Gelagotis keen on Moe return

RELATED COVERAGE: Hype hits fever pitch

RELATED COVERAGE: Two-year racing wait ends

By keith hillier

NO-one is looking forward to the return of racing at Moe tomorrow more than its most successful training operation – Peter Gelagotis Racing.

Peter’s brother Manny Gelagotis said the two-year wait for racing to return would be worthwhile judging by the state of the redeveloped surface.

“The new track has a surface that compares with Kensington (the Strathayr track at Randwick) and Moonee Valley, it is just beautiful,” Gelagotis said.

Moe Racing Club has successfully completed all requirements of a Racing Victoria Limited program that included slow trackwork gallops, barrier jump outs and official trials to get the green light to race again.

Gelagotis predicted a massive resurgence in the popularity of Moe in particular and Gippsland racing in general.

“Moe is our home track, but Gippsland racing is what we are all about,” he said.

Facts back that statement up.

Peter Gelagotis Racing has won the Gippsland Racehorse of the Year title for the past three seasons with Savquaw, which won the 2009 Moe Cup, Belgiotto and Hvasstan.

With their primary course out of action, Manny Gelagotis said the 30 trainers at Moe had done it tough for more than two years.

“We have had to ask permission to gallop horses at other race tracks,” he said.

“Previously we were using Moe six days a week.”

Gelagotis predicted the new state-of-the-art racetrack at Moe would entice local trainers to expand and new trainers to come to the city.

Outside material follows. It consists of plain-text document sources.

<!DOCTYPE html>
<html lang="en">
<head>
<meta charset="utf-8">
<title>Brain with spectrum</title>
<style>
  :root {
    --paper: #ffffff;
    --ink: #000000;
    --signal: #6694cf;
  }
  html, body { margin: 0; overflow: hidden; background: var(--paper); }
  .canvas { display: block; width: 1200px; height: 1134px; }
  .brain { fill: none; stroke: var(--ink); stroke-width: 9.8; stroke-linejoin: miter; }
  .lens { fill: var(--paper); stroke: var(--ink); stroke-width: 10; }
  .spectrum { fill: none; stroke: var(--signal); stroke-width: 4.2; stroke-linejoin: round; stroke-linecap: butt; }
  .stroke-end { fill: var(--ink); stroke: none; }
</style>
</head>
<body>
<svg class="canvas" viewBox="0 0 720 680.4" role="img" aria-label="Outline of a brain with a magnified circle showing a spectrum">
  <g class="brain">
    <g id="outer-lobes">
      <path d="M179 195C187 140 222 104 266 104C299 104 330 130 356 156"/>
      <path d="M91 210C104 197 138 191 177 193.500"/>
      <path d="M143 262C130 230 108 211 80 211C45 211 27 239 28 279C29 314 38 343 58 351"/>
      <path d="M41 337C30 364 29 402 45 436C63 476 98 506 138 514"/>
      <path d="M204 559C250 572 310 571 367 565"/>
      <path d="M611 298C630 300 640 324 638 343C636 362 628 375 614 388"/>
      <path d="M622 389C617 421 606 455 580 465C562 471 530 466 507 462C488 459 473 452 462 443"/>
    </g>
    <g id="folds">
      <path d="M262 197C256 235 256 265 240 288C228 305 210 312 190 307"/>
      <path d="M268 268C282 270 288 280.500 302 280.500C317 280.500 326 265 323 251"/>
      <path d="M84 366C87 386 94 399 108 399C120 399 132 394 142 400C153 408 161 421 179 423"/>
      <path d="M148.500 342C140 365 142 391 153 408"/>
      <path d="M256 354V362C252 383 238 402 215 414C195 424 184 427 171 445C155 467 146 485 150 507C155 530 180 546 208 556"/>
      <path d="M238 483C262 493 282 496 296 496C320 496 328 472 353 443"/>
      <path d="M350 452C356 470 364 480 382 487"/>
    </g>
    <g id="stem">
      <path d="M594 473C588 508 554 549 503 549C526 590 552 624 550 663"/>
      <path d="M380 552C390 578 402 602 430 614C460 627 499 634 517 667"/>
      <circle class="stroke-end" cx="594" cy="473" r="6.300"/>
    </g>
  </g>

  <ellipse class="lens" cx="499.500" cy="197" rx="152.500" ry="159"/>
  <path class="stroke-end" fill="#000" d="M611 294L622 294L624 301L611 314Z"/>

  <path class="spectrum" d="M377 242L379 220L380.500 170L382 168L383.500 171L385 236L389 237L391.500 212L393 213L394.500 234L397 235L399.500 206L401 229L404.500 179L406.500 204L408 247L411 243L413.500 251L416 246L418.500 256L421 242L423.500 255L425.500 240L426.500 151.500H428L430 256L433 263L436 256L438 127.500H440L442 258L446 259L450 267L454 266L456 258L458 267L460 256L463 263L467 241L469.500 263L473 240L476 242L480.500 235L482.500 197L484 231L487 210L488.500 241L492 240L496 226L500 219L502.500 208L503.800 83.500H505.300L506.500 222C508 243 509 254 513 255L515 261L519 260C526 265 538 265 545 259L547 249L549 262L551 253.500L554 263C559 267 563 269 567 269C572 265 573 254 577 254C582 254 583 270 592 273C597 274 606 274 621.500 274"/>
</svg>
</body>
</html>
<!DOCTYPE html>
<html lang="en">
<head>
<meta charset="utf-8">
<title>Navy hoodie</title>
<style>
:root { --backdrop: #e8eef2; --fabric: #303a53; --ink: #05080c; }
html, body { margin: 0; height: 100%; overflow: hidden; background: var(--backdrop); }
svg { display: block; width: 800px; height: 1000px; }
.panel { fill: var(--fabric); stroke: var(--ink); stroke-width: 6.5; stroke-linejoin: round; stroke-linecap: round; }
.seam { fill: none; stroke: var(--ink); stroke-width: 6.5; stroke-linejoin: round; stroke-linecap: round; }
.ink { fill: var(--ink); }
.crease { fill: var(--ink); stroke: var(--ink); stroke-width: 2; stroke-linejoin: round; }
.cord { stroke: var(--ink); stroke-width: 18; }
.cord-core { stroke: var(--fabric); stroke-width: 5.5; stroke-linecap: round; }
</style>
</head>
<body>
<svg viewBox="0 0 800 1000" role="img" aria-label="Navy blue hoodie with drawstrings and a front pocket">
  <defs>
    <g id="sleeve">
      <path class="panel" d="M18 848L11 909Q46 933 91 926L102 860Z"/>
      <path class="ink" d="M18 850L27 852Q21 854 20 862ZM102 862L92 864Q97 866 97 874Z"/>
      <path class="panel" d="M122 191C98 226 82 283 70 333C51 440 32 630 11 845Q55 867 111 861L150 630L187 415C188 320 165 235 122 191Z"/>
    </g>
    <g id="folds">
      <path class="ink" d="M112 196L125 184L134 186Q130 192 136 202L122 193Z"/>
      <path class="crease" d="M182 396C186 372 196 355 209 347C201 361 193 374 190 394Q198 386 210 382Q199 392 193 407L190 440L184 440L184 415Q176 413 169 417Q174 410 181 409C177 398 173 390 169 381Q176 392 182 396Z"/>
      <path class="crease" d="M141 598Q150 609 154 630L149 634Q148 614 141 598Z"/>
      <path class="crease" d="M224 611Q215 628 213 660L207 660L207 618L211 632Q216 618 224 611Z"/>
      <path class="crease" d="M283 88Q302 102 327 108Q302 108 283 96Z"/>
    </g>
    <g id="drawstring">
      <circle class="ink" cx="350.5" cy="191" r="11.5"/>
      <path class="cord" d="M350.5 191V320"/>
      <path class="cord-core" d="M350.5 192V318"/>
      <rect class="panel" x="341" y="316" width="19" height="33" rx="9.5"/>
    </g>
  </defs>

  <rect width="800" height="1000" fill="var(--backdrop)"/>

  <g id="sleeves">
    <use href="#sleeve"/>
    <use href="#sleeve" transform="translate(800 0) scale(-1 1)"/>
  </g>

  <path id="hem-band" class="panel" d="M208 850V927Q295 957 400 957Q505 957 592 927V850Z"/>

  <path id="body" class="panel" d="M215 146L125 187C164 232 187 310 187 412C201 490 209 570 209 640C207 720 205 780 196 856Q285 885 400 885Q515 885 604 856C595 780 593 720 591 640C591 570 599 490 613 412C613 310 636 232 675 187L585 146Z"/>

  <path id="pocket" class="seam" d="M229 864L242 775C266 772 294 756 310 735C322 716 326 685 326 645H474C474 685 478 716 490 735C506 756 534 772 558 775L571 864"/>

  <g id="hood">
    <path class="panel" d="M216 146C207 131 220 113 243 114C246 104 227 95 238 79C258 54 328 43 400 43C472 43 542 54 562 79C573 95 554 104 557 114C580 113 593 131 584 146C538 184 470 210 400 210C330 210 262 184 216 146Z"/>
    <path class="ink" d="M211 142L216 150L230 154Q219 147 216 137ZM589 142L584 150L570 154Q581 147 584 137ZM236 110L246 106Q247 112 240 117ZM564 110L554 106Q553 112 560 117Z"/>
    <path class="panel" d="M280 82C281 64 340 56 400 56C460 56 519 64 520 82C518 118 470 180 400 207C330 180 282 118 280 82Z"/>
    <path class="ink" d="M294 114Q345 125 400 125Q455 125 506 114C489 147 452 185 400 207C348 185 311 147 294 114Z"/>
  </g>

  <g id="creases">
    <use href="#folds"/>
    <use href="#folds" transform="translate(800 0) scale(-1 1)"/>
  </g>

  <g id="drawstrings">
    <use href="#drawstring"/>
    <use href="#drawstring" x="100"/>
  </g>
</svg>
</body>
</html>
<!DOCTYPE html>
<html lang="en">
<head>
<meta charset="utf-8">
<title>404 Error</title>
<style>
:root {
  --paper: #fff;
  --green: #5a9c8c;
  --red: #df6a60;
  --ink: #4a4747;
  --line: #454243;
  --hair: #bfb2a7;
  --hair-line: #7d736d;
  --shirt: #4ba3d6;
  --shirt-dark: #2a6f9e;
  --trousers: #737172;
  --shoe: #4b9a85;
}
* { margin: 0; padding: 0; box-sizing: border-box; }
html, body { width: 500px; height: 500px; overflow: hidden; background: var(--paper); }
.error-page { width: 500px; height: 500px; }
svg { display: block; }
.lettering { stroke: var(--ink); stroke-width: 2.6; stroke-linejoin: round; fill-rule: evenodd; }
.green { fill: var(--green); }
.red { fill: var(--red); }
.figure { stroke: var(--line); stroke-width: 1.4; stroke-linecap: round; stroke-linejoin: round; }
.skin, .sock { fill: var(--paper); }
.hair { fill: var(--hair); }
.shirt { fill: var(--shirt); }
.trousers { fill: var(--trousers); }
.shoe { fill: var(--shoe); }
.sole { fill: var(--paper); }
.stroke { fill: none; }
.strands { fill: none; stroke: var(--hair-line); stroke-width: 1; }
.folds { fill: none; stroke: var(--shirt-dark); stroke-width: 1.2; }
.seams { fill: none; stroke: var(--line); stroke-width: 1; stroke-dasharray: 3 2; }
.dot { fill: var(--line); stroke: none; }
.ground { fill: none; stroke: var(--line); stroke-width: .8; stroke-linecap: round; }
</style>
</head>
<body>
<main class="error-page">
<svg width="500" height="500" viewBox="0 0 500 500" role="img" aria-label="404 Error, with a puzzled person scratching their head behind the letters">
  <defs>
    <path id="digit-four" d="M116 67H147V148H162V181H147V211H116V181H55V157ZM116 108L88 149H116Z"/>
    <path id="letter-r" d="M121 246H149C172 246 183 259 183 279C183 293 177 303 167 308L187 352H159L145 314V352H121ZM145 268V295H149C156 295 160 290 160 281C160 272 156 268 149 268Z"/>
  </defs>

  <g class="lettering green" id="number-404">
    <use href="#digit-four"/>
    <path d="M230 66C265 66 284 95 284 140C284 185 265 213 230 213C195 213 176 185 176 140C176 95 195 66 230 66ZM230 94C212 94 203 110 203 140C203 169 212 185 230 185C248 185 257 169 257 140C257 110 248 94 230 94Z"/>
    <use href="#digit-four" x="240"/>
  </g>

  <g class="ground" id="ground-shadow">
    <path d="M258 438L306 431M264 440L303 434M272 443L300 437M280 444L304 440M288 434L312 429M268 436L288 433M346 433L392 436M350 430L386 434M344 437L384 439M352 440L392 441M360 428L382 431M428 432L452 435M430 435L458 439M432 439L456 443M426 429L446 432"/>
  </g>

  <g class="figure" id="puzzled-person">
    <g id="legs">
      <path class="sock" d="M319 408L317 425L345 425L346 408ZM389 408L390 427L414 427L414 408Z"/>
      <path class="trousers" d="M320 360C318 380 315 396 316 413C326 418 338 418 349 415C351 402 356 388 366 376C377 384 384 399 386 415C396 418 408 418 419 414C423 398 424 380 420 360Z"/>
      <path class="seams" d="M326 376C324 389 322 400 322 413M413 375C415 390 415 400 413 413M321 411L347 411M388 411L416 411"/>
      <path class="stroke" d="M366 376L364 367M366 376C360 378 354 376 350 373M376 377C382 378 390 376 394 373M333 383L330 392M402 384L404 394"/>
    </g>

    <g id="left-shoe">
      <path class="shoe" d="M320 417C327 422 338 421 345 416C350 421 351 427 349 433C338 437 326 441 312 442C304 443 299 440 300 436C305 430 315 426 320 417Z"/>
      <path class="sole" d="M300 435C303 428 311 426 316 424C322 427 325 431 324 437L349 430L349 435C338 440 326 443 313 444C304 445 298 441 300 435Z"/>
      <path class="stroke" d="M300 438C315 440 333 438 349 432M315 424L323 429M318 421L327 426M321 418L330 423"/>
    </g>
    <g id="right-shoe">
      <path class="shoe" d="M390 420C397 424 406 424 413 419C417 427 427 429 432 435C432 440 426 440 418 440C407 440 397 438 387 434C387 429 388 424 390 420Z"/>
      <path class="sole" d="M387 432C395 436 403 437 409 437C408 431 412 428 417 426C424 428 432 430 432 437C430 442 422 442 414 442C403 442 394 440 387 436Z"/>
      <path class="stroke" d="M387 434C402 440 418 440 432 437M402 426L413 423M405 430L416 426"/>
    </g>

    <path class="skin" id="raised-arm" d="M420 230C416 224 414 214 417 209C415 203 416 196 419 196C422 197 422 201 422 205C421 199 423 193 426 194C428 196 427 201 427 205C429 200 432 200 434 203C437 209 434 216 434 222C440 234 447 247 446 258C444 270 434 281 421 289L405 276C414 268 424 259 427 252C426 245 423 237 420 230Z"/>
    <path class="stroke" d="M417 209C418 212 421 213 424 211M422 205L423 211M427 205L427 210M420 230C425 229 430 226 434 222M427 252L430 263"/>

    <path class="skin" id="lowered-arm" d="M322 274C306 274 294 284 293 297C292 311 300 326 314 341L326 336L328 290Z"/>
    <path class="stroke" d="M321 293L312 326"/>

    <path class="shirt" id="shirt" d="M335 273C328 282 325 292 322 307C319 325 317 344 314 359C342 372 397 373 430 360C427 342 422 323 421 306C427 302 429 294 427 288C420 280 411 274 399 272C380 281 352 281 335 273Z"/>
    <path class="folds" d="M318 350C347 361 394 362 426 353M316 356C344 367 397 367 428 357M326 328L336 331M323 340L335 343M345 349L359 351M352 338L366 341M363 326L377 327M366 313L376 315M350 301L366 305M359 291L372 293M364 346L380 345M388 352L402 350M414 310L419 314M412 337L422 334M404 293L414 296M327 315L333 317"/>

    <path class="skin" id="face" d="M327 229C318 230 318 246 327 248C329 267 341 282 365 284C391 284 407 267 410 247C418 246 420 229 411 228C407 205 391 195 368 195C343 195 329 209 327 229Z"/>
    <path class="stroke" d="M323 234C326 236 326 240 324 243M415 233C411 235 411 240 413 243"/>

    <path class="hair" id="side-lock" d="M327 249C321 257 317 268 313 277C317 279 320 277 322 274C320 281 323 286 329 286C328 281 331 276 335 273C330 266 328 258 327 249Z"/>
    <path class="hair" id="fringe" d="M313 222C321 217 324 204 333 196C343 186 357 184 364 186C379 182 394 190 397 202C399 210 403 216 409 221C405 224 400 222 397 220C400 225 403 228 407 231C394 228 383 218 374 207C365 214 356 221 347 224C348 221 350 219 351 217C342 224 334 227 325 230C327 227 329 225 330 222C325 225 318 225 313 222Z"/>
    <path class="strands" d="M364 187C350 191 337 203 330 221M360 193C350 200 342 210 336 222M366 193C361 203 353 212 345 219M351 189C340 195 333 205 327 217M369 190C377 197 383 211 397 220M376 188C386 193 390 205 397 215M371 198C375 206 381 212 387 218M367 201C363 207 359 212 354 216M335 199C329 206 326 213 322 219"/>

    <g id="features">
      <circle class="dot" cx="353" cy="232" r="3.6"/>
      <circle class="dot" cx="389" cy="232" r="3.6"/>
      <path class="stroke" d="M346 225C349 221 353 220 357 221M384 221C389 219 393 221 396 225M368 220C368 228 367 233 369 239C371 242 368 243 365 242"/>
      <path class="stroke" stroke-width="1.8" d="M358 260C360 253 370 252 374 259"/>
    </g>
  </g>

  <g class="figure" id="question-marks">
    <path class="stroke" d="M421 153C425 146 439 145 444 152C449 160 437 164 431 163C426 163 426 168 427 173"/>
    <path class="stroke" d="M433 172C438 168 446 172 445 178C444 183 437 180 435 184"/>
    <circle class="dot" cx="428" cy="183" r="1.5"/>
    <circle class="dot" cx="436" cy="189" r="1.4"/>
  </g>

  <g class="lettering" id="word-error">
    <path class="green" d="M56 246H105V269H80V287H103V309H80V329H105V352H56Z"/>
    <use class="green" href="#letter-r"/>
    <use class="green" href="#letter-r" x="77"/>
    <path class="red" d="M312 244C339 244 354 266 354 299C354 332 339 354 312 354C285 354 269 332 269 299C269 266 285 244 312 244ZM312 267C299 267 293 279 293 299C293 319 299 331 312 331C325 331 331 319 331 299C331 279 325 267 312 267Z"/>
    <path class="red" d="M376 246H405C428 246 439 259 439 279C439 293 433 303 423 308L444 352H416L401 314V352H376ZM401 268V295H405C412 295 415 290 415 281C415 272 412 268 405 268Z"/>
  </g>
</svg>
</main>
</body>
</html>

“It’s the current trend, isn’t it,” he said.

“Darren Weir is doing all right at Ballarat and has made out of town training something fashionable.”

Moe Racing Club racing manager Mark Hill said tomorrow’s meeting would be used as a “soft” introduction of its new track.

The venue will also host meetings on Anzac Day, 5 May, 19 May, 14 June and 8 July.

The Moe Cup will return to its traditional date – two days before the Caulfield Cup in October.

The redevelopment project cost about $4.5 million.